Wednesday, April 29, 2009

T Minus 7 to the Hike

I am a week away from getting back on the Appalachian Trail and have been preparing. While I am getting out in the woods on a regular basis, my hikes are usually not over the ten mile mark, about half the distance I am looking to cover each day. On the Appalachian Trail hike to date I had averaged just over 26 miles per day, but I am not going to push it immediately.

As usual, I have been cross training on my bike. This past weekend was also the third annual bike ride to Montauk Point. It is a little ride my friend Art and I put together several years ago. The weather was absolutely perfect, in stark contrast to the ride last year, where a good portion of the riding was in a cold rain.
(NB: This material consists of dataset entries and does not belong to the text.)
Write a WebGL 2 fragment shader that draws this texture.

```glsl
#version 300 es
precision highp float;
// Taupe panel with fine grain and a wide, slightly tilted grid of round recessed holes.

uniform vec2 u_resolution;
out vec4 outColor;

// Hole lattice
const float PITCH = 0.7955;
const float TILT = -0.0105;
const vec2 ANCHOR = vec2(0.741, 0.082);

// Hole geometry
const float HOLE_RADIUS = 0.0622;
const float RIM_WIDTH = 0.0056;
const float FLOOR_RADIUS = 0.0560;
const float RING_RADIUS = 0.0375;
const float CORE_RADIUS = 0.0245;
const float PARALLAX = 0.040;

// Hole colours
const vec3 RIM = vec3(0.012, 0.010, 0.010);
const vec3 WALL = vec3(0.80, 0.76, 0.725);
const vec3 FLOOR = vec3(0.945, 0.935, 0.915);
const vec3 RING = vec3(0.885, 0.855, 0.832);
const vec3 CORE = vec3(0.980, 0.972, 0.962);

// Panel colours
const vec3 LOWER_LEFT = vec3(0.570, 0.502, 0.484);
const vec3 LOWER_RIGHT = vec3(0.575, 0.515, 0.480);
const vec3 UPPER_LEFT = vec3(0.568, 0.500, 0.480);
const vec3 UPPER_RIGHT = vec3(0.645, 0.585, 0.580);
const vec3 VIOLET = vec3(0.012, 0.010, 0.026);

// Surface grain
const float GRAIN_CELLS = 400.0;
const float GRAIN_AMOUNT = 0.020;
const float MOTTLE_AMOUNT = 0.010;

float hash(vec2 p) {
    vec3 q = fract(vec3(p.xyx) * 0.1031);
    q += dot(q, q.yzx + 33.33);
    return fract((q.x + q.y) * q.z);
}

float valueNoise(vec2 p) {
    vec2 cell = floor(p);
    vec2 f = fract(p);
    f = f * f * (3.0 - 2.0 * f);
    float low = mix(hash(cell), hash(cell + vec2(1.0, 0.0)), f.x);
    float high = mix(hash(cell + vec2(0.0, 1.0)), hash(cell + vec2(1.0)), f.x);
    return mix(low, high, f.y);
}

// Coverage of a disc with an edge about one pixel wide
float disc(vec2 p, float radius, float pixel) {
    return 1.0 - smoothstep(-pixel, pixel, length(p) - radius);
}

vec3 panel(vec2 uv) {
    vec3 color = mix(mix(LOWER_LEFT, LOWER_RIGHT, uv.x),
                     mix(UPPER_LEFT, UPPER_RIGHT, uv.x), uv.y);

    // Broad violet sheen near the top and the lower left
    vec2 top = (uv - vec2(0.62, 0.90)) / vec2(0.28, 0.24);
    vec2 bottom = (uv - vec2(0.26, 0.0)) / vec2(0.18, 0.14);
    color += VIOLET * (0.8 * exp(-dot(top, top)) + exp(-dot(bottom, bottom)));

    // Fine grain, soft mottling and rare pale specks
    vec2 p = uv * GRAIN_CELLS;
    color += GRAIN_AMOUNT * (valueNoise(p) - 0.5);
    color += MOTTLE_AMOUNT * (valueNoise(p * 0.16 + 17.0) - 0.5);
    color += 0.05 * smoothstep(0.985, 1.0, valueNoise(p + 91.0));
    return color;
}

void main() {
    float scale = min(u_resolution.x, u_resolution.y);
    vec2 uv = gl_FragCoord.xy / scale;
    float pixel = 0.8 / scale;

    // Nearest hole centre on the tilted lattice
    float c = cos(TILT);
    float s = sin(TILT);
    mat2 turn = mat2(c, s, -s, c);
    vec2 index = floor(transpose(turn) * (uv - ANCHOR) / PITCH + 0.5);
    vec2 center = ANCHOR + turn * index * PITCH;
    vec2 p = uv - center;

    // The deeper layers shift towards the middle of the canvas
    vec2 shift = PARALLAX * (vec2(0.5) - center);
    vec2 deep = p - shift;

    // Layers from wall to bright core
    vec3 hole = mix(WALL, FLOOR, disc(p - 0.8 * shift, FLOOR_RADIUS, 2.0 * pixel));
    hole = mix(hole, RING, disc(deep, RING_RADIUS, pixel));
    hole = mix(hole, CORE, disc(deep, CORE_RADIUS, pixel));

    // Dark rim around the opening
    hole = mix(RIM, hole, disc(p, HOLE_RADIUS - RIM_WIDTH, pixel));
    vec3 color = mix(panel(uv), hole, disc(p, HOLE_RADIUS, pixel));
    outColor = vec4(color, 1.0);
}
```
We collected our group of friends from various points on Long Island as we rode past. We had one guy wipe out, another stop riding in Montauk town and a few sore muscles, but it was all good fun. It is a rarity that I get to do any group riding, so for me it was something different, logging 90 miles among friends.

I will have to be focused for the last week as I have a number of things to finish before heading into the mountains for the last 660 miles of the Appalachian Trail. I also have to be back in Los Angeles by June 19th, so I really can't take it too easy in the mountains. At this point I am just looking forward to the solace of the wilderness and what could be a last hurrah for Kevin Knieling, Adventure Traveler.

Wednesday, April 8, 2009

Red River

I just wanted to let all my friends along the Red River know that I have been thinking about them and hope they stay high and dry. For those of you not familiar with what is happening, there are a couple of news stories on the flood here and here.

For a little perspective, to the right is a photo I had taken when passing though Grand Forks, ND back on September 16, 2008 on a bright sunny day. The photo below is from March 26, 2009 when the Red River reached a flood stage of 46.6 feet, not even the higest point of the flood which was at 49.5 feet. The picture is in the same area. The red arrow in the second photo points to the same flood marker in the original photo above. And the bridge in both photos is the same. Yeah, the one that's nearly under water.

When Kobie and I paddled south on the Red River it was against a current of about three miles per hour. The river is now flowing nearly four times that! While that portion of the kayak trip would have been exactly zero fun, or actually would never have happened at all as I couldn't possibly paddle that fast; I am sure there is plenty of water in the Bois de Sioux River where Kobie and I were forced on to land and had to walk with our kayaks for 30 miles having run out of water.

I will be back-posting from the Europe and Morocco trip in the next few days. I am off to New Orleans tomorrow so I should have some time to write on the plane.
Again, I am thinking about you my friends.

Wednesday, April 1, 2009

Au Revoir

I had nothing to do in the morning but go to the airport in Paris and catch my flight to New York. There was just one little wrinkle to that plan: my watch was set to the wrong time. When I flew from France to Morocco I had to set my watch back one hour. So when I returned to France from Morocco I set my watch ahead that same hour. The one thing I hadn’t considered was that Europe observes daylight savings time whereas Morocco does not. I should have set my watch two hours ahead in this instance as France sprung ahead an additional hour in my absence.

Despite being and hour behind schedule I thought I might make the flight, but the train to the airport was delayed. We made up some time, so I again thought perhaps I would make the flight, but it would be close. It was going to be a dash and really, in the grand scheme of things, it certainly wasn’t going to be the last plane from Paris to New York ever. Surely there would be one later in the day. It may have cost some money, but I had no doubt that by the end of the day, one way or another, I would be in New York.

The train arrived at the airport in Paris and I dashed through the terminal like OJ Simpson jumping over suitcases in the 1970’s Hertz commercial. The only difference was that I didn't have some woman yelling "Go Kevin, go!".

When I arrived at the counter the check-in was closed. With a little sweet talking and a lot of panting, I convinced the woman at the counter to check me in for the flight regardless. I hurried through security (if that is even possible), was the last person on the plane and nearly had the plane door hit me in the rear as they were closing it. My little vacation had come to a hurried end.